- Work to be completed:
Copy every line of the data in which the word "title" occurs.

START Supplied material

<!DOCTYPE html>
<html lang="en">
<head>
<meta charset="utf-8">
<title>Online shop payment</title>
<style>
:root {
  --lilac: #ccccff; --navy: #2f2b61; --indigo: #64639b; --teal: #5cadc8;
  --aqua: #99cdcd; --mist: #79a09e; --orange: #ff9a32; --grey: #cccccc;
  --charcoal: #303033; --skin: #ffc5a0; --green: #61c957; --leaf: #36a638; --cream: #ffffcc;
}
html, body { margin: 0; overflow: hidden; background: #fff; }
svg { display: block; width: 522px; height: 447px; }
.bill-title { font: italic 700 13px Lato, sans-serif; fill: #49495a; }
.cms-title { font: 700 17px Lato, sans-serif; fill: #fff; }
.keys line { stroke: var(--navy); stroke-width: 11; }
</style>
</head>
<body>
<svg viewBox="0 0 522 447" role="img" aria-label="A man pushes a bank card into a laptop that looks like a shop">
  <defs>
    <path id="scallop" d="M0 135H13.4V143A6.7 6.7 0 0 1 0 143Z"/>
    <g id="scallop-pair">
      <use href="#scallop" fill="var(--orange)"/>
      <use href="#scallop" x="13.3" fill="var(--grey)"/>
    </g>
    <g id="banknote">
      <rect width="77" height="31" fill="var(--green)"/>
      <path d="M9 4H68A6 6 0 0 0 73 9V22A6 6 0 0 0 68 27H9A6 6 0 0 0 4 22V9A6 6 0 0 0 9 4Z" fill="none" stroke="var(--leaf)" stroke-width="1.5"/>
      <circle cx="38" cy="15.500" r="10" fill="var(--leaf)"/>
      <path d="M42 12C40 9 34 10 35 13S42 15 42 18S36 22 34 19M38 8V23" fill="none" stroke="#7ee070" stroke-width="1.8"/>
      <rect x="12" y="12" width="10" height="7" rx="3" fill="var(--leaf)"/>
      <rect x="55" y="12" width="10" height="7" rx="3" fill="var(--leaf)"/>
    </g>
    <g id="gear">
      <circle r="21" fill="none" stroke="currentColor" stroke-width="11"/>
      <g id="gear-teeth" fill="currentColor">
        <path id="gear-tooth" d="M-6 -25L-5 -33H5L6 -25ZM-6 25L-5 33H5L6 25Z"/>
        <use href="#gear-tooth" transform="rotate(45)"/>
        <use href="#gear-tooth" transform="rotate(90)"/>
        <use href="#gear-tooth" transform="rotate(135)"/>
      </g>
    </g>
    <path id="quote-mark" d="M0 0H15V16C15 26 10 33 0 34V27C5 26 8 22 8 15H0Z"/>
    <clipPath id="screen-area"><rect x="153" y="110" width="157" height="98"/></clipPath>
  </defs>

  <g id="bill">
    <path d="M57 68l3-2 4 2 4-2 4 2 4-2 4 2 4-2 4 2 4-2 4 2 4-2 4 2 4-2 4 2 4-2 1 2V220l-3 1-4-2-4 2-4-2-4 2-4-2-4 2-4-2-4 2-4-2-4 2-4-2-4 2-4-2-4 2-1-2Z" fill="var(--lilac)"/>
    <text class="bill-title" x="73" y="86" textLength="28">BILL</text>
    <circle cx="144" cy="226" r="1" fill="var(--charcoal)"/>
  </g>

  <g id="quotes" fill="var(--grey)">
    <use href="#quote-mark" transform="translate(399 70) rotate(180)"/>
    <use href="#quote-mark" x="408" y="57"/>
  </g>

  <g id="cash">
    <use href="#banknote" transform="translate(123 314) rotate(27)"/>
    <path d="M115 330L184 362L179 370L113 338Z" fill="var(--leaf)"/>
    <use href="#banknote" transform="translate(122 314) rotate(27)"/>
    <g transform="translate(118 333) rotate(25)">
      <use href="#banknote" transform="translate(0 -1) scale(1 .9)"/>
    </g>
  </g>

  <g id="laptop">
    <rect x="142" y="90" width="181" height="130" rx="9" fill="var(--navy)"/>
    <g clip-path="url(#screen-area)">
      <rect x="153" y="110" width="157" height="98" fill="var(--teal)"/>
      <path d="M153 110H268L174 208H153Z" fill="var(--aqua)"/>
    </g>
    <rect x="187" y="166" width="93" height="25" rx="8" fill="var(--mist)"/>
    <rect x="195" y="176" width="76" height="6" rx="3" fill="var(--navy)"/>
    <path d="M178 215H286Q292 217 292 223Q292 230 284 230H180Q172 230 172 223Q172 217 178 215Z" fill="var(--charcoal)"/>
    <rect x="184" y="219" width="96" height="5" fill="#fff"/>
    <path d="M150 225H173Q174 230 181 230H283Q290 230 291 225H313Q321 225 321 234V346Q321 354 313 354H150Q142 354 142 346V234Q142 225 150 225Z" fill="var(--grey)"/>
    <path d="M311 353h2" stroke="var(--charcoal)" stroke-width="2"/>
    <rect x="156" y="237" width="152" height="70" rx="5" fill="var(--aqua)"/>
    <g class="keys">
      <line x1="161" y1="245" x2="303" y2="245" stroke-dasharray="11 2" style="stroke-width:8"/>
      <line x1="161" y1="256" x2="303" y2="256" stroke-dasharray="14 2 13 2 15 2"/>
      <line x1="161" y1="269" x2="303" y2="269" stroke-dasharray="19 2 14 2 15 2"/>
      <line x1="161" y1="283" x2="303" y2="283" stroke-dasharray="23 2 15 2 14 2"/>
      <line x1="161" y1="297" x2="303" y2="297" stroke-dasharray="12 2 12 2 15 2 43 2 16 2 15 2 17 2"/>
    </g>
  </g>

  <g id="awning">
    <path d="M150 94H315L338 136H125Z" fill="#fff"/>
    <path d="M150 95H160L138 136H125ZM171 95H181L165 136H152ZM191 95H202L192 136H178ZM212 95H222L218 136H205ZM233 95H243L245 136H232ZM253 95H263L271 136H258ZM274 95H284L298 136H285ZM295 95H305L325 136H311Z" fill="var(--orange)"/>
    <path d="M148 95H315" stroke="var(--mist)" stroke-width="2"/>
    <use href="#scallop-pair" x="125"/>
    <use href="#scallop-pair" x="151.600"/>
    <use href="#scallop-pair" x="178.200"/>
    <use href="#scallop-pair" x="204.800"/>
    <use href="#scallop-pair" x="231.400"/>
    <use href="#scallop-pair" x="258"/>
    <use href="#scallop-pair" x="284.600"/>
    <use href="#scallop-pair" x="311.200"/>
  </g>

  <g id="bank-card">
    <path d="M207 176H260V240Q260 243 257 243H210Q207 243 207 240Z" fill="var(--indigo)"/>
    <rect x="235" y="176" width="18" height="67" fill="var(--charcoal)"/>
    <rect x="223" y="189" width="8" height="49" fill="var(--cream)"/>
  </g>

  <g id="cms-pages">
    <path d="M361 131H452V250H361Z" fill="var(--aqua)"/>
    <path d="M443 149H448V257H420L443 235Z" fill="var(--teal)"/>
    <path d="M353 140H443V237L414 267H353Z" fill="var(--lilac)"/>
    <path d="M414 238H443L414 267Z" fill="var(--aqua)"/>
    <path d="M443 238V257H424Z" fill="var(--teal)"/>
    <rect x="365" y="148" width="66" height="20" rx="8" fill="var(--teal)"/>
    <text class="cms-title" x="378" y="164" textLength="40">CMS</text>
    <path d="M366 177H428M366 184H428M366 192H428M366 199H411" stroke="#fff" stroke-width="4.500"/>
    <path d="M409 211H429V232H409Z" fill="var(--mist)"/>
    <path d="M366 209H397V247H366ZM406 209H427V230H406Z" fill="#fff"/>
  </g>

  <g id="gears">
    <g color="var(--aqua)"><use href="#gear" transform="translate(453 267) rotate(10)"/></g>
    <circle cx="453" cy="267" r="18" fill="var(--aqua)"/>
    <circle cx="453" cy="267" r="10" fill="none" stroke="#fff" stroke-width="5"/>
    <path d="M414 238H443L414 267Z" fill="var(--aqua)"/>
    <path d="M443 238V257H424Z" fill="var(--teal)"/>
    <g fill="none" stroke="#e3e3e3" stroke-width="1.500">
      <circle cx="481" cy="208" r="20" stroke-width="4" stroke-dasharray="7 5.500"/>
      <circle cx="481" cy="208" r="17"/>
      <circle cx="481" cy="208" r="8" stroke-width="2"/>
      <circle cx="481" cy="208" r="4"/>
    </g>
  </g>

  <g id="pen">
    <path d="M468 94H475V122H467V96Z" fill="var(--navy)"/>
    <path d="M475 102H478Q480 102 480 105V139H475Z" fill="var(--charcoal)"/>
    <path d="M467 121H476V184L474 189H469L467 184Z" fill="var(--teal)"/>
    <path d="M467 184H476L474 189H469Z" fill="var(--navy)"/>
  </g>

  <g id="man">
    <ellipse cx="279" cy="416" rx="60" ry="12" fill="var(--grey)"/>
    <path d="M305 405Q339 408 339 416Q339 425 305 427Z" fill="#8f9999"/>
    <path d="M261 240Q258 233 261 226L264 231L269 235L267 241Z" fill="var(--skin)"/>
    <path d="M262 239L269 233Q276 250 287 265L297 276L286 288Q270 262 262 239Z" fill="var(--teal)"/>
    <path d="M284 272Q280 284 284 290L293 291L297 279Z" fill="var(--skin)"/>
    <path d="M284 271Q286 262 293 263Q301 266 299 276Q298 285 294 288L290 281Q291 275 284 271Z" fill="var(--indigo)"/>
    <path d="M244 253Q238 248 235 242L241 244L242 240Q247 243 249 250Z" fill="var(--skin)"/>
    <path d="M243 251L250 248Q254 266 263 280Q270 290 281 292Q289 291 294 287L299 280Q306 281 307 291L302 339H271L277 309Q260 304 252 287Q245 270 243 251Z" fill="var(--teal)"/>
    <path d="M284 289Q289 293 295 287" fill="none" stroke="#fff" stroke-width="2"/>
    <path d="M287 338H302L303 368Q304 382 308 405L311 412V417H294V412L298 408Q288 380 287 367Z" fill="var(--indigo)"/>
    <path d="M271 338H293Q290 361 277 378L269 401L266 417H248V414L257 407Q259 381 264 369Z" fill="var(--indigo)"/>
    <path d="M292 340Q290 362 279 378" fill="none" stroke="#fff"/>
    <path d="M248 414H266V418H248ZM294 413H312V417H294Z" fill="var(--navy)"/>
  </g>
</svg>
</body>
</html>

END Supplied material

- Written solution:
<title>Online shop payment</title>
.bill-title { font: italic 700 13px Lato, sans-serif; fill: #49495a; }
.cms-title { font: 700 17px Lato, sans-serif; fill: #fff; }
    <text class="bill-title" x="73" y="86" textLength="28">BILL</text>
    <text class="cms-title" x="378" y="164" textLength="40">CMS</text>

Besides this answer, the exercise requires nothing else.